Reference no: EM1365516
Decision Tree Analysis for National Environmental, Inc.
National Environmental, Inc. estimates that its new product, ESA-C, has a 40% chance of being a major winner, a 35% chance of a medium winner, and a 25% chance of being a loser. However, before the company makes a production commitment, it would like to further investigate the situation, because these initial estimates [prior probabilities] may not be accurate. They are considering seeking the advice of a market researcher to conduct a special survey.
From previous experience, it is known that such a special survey can predict success, predict failure, or be inconclusive. Statistically, it is known that of all the new products that were successful [major winner], 65 percent of the time the surveys correctly predicted success, 25 percent of the time the surveys were inconclusive, and 10 percent of the time the surveys predicted failure. For those products that were medium winners, the surveys predicted success 35 percent of the time, 45 percent of the time the surveys were inconclusive, and 20 percent of the time the surveys predicted failure. For those products that were losers, the surveys predicted success 10 percent of the time, 40 percent of the time the surveys were inconclusive, and the surveys predicted failure 50 percent of the time.
The marketing department estimates that if ESA-C is a major winner, the payoff is expected to be $800,000. If the product is a medium winner, the payoff is expected to be $400,000. However, if the product is a loser, the company will incur a loss of $750,000.
The company expects to pay the market researcher $35,000.
The company needs to make several decisions.
(a) Draw the decision tree. Label all of the branches and include appropriate probabilities. Be sure to complete the tree by indicating outcomes [payoffs, costs] at the end of the final branches.
(b) Show the revised probabilities tables.
(c) Identify and show the value of the each node. What is your optimal strategy recommendation? Explain your decision.

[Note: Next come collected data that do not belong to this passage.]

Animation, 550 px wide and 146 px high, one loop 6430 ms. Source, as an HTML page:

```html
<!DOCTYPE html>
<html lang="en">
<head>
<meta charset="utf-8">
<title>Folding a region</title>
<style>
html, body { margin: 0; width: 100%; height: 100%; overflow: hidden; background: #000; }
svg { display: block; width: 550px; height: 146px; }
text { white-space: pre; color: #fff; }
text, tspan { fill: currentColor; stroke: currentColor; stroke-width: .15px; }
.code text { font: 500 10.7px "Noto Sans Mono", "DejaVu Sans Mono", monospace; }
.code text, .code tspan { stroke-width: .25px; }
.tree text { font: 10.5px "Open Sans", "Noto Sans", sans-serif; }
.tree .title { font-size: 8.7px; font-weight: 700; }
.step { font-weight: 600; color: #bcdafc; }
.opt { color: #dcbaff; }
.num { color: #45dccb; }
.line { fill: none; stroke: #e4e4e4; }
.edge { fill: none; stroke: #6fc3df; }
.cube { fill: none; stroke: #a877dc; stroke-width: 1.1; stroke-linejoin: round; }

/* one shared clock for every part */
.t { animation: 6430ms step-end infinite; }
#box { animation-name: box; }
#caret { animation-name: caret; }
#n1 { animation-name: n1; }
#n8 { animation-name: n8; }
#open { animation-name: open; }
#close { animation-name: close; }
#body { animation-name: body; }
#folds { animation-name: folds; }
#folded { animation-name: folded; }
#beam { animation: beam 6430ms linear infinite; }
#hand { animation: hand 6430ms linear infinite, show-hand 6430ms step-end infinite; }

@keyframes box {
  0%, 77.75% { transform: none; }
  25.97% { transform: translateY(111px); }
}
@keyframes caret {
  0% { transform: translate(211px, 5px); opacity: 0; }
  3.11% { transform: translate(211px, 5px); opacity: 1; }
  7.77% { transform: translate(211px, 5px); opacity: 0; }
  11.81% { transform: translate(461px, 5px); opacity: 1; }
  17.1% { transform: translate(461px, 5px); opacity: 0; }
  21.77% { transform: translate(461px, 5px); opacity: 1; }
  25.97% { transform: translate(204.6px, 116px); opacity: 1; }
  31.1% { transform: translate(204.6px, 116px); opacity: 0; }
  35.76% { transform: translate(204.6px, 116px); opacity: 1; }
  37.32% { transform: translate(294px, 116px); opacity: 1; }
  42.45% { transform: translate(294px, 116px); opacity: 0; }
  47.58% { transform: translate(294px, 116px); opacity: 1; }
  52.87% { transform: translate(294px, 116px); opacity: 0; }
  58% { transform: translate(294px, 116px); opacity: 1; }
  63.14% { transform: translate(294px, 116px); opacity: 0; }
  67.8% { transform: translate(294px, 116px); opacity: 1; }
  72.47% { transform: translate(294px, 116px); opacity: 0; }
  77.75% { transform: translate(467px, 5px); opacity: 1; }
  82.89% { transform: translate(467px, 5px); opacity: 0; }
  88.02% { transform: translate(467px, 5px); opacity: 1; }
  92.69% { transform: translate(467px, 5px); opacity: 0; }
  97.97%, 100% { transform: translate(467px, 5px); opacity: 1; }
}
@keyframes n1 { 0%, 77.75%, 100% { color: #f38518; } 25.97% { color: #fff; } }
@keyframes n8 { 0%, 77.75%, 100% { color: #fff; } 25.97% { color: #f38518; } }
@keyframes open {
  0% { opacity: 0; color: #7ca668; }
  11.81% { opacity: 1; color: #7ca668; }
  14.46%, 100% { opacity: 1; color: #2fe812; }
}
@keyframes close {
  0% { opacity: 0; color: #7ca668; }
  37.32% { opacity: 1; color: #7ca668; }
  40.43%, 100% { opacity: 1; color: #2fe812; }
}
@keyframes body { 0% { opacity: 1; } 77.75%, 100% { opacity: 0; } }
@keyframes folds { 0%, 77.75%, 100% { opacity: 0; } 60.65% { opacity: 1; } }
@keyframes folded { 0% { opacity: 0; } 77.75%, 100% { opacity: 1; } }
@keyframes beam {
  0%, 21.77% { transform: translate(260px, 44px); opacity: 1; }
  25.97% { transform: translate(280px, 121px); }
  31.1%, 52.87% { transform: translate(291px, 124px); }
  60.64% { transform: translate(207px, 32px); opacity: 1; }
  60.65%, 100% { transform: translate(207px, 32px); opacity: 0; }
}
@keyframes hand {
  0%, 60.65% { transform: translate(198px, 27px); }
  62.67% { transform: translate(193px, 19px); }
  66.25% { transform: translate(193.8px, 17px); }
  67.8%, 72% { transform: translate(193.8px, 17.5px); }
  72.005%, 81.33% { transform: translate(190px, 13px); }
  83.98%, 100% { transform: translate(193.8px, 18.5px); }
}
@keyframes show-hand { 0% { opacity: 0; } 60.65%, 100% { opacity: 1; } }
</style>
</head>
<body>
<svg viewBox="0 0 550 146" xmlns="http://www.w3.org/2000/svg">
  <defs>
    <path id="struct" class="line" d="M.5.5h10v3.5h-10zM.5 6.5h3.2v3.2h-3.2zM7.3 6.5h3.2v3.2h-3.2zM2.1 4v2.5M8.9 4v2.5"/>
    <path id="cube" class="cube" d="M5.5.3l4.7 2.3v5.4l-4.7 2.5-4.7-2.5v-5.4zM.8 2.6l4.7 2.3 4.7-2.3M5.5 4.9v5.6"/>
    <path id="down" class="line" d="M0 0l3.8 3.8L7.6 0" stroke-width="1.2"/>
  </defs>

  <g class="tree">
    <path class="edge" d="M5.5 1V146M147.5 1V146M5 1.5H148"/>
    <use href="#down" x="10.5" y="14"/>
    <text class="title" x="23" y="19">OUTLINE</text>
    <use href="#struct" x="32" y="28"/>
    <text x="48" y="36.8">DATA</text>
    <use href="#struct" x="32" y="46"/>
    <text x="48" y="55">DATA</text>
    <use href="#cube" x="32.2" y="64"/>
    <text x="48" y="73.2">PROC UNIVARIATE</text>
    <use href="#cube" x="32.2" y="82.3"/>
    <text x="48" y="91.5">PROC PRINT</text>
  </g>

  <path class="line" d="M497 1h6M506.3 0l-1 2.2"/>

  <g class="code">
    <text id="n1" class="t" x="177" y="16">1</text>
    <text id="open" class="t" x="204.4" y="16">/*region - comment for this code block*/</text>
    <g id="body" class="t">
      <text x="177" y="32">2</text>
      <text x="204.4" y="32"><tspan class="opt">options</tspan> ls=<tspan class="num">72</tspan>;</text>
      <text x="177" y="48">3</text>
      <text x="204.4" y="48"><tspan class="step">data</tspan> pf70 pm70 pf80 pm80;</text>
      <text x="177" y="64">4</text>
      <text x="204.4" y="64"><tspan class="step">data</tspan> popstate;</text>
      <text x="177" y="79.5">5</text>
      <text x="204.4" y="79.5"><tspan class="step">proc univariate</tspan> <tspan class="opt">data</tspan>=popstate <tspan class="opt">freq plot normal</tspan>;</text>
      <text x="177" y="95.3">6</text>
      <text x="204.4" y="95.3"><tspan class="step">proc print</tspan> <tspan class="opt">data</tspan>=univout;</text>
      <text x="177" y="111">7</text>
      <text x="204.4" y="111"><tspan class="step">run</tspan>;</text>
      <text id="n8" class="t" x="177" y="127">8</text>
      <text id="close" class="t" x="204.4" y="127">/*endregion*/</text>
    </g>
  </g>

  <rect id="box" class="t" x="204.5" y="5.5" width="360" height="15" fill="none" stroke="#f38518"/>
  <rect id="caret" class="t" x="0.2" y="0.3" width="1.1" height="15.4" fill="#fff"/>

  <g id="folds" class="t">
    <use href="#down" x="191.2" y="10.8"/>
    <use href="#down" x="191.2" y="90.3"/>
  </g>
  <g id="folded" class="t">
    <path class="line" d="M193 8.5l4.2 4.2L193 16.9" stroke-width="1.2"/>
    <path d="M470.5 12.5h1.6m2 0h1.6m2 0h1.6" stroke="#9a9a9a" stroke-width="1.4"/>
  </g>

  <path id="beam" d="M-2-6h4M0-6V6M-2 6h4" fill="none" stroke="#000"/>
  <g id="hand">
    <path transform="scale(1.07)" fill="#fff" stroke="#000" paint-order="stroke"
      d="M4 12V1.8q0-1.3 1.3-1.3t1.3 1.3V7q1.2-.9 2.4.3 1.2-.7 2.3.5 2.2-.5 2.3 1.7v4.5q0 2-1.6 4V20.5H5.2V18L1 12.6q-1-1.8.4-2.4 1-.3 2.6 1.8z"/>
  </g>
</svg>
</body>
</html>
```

(d) Determine expected value of sample information and explain what it means in terms of this situation.
(e) Determine expected value of perfect information based upon information prior to receiving survey outcomes.